## Work instructions
Go through the entries below from the first line and output each one exactly, up to and including the line with "absolute; border: 1px".

## Task material
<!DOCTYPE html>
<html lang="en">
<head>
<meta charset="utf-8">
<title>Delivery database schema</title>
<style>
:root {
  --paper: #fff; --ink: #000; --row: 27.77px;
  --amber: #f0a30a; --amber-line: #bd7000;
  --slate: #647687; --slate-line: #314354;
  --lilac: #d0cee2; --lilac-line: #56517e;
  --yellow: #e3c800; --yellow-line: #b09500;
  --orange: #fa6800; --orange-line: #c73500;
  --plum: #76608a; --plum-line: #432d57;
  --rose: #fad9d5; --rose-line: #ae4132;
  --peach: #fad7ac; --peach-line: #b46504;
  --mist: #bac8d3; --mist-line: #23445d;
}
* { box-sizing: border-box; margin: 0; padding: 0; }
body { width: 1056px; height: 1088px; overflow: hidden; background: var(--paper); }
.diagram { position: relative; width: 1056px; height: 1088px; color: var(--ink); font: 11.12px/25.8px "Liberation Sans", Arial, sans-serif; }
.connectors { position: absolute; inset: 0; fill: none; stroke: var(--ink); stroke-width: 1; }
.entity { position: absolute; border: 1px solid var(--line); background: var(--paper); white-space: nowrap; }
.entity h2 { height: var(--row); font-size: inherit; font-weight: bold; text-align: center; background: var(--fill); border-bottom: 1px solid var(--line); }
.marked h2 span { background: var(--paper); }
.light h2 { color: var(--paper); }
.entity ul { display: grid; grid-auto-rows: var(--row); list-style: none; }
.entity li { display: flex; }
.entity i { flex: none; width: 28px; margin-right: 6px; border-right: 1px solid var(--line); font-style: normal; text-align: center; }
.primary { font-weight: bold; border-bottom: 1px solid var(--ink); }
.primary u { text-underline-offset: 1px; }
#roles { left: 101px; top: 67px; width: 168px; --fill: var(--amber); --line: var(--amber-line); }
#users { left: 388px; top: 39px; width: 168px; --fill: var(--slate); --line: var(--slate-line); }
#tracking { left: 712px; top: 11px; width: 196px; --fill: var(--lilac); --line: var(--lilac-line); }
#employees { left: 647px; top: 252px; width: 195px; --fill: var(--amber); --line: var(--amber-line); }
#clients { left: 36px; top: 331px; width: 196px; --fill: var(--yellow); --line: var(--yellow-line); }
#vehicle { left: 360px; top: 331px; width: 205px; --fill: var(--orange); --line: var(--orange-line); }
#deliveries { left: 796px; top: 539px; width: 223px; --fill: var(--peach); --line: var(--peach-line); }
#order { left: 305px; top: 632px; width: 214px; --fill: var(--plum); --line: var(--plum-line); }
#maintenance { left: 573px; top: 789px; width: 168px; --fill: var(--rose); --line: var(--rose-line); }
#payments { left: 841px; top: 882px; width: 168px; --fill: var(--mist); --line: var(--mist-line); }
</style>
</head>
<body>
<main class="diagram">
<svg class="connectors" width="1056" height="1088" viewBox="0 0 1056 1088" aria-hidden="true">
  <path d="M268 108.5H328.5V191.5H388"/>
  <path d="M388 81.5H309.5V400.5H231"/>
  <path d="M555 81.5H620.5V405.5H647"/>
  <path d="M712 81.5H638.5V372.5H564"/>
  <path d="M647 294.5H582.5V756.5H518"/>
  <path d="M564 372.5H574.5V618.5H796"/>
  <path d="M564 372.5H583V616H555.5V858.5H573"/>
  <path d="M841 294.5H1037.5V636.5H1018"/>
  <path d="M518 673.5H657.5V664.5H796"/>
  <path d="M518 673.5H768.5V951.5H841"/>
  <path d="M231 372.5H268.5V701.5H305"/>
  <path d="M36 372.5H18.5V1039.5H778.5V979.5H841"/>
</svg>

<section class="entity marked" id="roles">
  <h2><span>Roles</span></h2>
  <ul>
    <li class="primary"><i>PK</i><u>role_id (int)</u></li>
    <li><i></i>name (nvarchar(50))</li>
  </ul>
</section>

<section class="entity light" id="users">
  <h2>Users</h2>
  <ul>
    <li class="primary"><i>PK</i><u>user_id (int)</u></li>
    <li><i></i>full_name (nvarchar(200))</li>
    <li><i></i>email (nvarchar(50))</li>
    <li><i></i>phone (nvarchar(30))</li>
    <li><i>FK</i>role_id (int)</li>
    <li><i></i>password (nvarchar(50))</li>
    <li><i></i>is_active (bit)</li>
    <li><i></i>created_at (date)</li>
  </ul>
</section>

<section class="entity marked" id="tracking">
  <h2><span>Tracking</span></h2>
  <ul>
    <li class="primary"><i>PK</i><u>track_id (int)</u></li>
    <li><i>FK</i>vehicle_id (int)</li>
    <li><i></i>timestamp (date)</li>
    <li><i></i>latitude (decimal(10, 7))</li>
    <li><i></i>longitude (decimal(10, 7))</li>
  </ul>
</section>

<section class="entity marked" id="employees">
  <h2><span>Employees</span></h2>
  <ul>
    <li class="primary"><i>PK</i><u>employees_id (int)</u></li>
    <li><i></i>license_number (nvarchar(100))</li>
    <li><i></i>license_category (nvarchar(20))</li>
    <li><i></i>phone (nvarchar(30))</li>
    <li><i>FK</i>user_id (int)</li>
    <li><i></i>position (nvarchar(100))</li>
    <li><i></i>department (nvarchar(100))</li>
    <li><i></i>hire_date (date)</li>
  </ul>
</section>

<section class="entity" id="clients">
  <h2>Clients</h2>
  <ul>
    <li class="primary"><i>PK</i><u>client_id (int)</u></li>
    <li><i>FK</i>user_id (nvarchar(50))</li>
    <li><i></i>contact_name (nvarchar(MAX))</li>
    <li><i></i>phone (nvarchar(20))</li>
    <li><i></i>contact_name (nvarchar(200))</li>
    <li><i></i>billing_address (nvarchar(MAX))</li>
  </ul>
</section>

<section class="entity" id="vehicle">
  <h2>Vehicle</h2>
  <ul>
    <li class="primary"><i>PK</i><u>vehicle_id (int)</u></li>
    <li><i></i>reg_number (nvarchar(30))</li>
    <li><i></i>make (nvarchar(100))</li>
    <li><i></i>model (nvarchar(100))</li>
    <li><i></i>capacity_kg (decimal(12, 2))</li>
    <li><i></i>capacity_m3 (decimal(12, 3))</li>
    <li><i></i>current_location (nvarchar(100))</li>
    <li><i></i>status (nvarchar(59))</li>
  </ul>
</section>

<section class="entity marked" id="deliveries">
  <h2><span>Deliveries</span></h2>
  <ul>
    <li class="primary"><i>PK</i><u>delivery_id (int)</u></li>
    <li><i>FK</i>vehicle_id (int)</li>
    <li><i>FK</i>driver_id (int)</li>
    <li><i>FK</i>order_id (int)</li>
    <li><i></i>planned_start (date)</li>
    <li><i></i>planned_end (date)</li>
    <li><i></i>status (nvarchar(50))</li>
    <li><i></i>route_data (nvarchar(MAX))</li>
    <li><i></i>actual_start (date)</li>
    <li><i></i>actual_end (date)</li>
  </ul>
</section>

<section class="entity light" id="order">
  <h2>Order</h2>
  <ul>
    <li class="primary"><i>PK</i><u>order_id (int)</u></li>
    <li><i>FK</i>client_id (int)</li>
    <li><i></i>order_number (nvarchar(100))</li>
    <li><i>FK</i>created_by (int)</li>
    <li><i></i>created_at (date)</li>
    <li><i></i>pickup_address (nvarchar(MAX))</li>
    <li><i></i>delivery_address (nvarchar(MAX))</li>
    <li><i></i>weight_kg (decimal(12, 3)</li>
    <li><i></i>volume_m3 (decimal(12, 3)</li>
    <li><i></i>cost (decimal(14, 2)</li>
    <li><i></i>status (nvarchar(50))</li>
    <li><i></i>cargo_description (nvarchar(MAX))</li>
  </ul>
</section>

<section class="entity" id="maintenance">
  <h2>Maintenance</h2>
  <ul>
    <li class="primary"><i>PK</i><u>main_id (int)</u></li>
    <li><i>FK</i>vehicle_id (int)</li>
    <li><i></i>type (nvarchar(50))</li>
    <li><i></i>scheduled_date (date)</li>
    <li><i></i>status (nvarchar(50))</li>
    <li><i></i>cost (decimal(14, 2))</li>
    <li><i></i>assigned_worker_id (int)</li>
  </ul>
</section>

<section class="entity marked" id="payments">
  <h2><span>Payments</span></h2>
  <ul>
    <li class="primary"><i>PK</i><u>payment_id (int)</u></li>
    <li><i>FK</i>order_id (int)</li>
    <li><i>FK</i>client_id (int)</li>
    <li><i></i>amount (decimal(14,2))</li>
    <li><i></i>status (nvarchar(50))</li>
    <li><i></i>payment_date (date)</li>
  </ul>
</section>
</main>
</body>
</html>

## Solution to this exercise
<!DOCTYPE html>
<html lang="en">
<head>
<meta charset="utf-8">
<title>Delivery database schema</title>
<style>
:root {
  --paper: #fff; --ink: #000; --row: 27.77px;
  --amber: #f0a30a; --amber-line: #bd7000;
  --slate: #647687; --slate-line: #314354;
  --lilac: #d0cee2; --lilac-line: #56517e;
  --yellow: #e3c800; --yellow-line: #b09500;
  --orange: #fa6800; --orange-line: #c73500;
  --plum: #76608a; --plum-line: #432d57;
  --rose: #fad9d5; --rose-line: #ae4132;
  --peach: #fad7ac; --peach-line: #b46504;
  --mist: #bac8d3; --mist-line: #23445d;
}
* { box-sizing: border-box; margin: 0; padding: 0; }
body { width: 1056px; height: 1088px; overflow: hidden; background: var(--paper); }
.diagram { position: relative; width: 1056px; height: 1088px; color: var(--ink); font: 11.12px/25.8px "Liberation Sans", Arial, sans-serif; }
.connectors { position: absolute; inset: 0; fill: none; stroke: var(--ink); stroke-width: 1; }
.entity { position: absolute; border: 1px solid var(--line); background: var(--paper); white-space: nowrap; }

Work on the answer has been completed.